Document all public properties. Docs should start with a one line summary. Make sure that the property's type is annotated.

Denote your property documentation with a JavaScript comment preceding the property declaration. The simplest property documentation can be a single line:

/** Whether this element is currently awesome. */
isAwesome: Boolean,

If the property doesn't specify a type, or that type is not primitive, be sure to annotate the type properly:

 * Metadata describing what has been made awesome on the page.
 * @type {{elements: Array<HTMLElement>, level: number}}
sauce: Object,

Private properties should be prefixed with an underscore (_):

/** An awesome message */
_message: String,

Follow the property guidelines. Additionally, make sure the types for all params and return values are documented.

For example:

 * Applies awesomeness to `element`.
 * @param {HTMLElement} element The element to be made awesome.
 * @param {number} level The numeric level of awesomeness. A value
 *     between `1` and `11`.
 * @param {Array<HTMLElements>=} refs Optional referenced elements
 *     that become awesome by proxy.
 * @return {number} The cumulative level of awesomeness.
makeAwesome: function makeAwesome(element, level, refs) {

Events must be annotated explicitly with an @event tag.

Event properties are documented with the @param tag, just like method parameters.

For example:

 * Fired when `element` changes its awesomeness level.
 * @event awesome-change
 * @param {number} newAwesome New level of awesomeness.

Like an element, but add @polymerBehavior.

Include a behavior summary, just like an element summary, but ending with a @polymerBehavior tag. The behavior name can be specified explicitly if the doc parser can't infer it correctly.

@polymerBehavior MyOddBehavior

Document methods, properties, etc. just like an element.

For example:

 * Behavior that highlights stuff.
 * @polymerBehavior
MyBehaviors.HighlightStuff = { ... }

When extending a behavior, you place the new functionality in an implementation object as described in Extending behaviors.

The implementation object must be named with the behavior name followed by Impl, and it must be annotated with @polymerBehavior followed by the real behavior name:

 * Extended behavior.
 * @polymerBehavior SuperBehavior
MyBehaviors.SuperBehaviorImpl = { ... }

The actual behavior is simply an array of behaviors, ending with the implementation object. It must also be annotated with @polymerBehavior:
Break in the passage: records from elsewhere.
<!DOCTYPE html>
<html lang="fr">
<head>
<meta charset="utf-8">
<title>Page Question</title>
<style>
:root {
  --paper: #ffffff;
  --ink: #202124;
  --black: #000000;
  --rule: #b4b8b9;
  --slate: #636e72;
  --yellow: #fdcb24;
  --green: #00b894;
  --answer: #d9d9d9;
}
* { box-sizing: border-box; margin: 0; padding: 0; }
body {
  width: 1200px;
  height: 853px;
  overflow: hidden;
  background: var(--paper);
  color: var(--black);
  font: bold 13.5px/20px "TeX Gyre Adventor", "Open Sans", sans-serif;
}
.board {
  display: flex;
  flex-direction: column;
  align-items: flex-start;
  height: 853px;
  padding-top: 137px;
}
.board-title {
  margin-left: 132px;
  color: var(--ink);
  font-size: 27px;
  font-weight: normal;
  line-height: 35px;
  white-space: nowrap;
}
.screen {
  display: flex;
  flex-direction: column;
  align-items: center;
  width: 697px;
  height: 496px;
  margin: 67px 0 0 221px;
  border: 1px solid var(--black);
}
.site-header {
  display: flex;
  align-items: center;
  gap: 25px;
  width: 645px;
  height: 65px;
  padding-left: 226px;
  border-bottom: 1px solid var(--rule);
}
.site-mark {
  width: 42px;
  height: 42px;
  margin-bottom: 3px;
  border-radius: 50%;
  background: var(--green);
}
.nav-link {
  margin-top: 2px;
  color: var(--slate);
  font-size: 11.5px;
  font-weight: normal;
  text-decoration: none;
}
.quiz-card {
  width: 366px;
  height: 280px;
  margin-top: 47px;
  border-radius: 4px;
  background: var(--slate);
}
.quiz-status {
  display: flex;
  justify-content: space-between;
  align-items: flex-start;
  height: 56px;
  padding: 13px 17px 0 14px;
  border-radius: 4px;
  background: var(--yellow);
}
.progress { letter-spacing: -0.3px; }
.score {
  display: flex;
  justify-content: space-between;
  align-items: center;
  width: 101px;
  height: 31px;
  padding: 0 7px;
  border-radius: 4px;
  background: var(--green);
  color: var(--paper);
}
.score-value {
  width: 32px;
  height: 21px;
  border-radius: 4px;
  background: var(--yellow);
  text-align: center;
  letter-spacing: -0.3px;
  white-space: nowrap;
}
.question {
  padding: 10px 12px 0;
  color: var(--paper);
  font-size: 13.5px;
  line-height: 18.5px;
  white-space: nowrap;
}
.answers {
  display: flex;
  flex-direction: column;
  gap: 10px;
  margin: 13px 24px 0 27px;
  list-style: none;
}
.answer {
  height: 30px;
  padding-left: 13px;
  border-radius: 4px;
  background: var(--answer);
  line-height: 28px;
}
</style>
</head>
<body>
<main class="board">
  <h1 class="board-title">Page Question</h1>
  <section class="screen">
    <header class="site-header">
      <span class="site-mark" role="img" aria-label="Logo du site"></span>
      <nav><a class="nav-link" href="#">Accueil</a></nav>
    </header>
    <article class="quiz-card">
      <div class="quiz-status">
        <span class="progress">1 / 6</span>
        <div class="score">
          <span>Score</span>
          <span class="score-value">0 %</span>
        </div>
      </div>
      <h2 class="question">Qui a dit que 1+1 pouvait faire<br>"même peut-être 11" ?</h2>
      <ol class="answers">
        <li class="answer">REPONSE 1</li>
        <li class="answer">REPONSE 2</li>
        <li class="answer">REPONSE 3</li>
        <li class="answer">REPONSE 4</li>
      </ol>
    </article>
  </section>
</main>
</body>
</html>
 * @polymerBehavior
MyBehaviors.SuperBehavior =
    [MyBehaviors.BaseBehavior, MyBehaviors.SuperBehaviorImpl]

The documentation system merges these declarations into a single behavior (in this case, MyBehaviors.SuperBehavior).

Currently there is no tag for custom CSS properties and mixins. Document properties and mixins in a table in the main element description:

### Styling

`<paper-button>` provides the following custom properties and mixins
for styling:

Custom property | Description | Default
`--paper-button-ink-color` | Background color of the ripple | Based on the button's color
`--paper-button` | Mixin applied to the button | `{}`

Adhere to Closure-compatible type expressions.

<iron-component-page> supports the following JSDoc tags:

  • @appliesMixin
  • @customElement
  • @demo
  • @event
  • @mixinClass
  • @mixinFunction
  • @polymer
  • @polymerBehavior
  • @type

When in doubt, keep to the 3rd person present tense and keep it simple.

A few guidelines for consistency:

  • Use the 3rd person for descriptions.

    • Good. "Creates a foo."
    • Avoid. "Create a foo."

    Use 2nd person ("Do this...") when you're trying to be prescriptive, such as, "Add the toolbar attribute to the element you want to use as a toolbar."

  • Use the present tense whenever possible.

    • Good. "Clicking the element starts an animation."
    • Avoid. "Clicking the element will start an animation."
  • Start method descriptions with an active verb.

    • Good. "Starts the animation."
    • Avoid. "This method to starts the animation."
  • It's OK to use a fragment, especially in a short description.

    • Good. "Item height, in pixels."
    • Avoid. "This property specifies the item height, in pixels."

    (Fragments should still start with a capital letter and have ending punctuation.)

The JavaDoc Style Guide is a good resource on general API doc style. Most of the style rules described there can be applied here as well.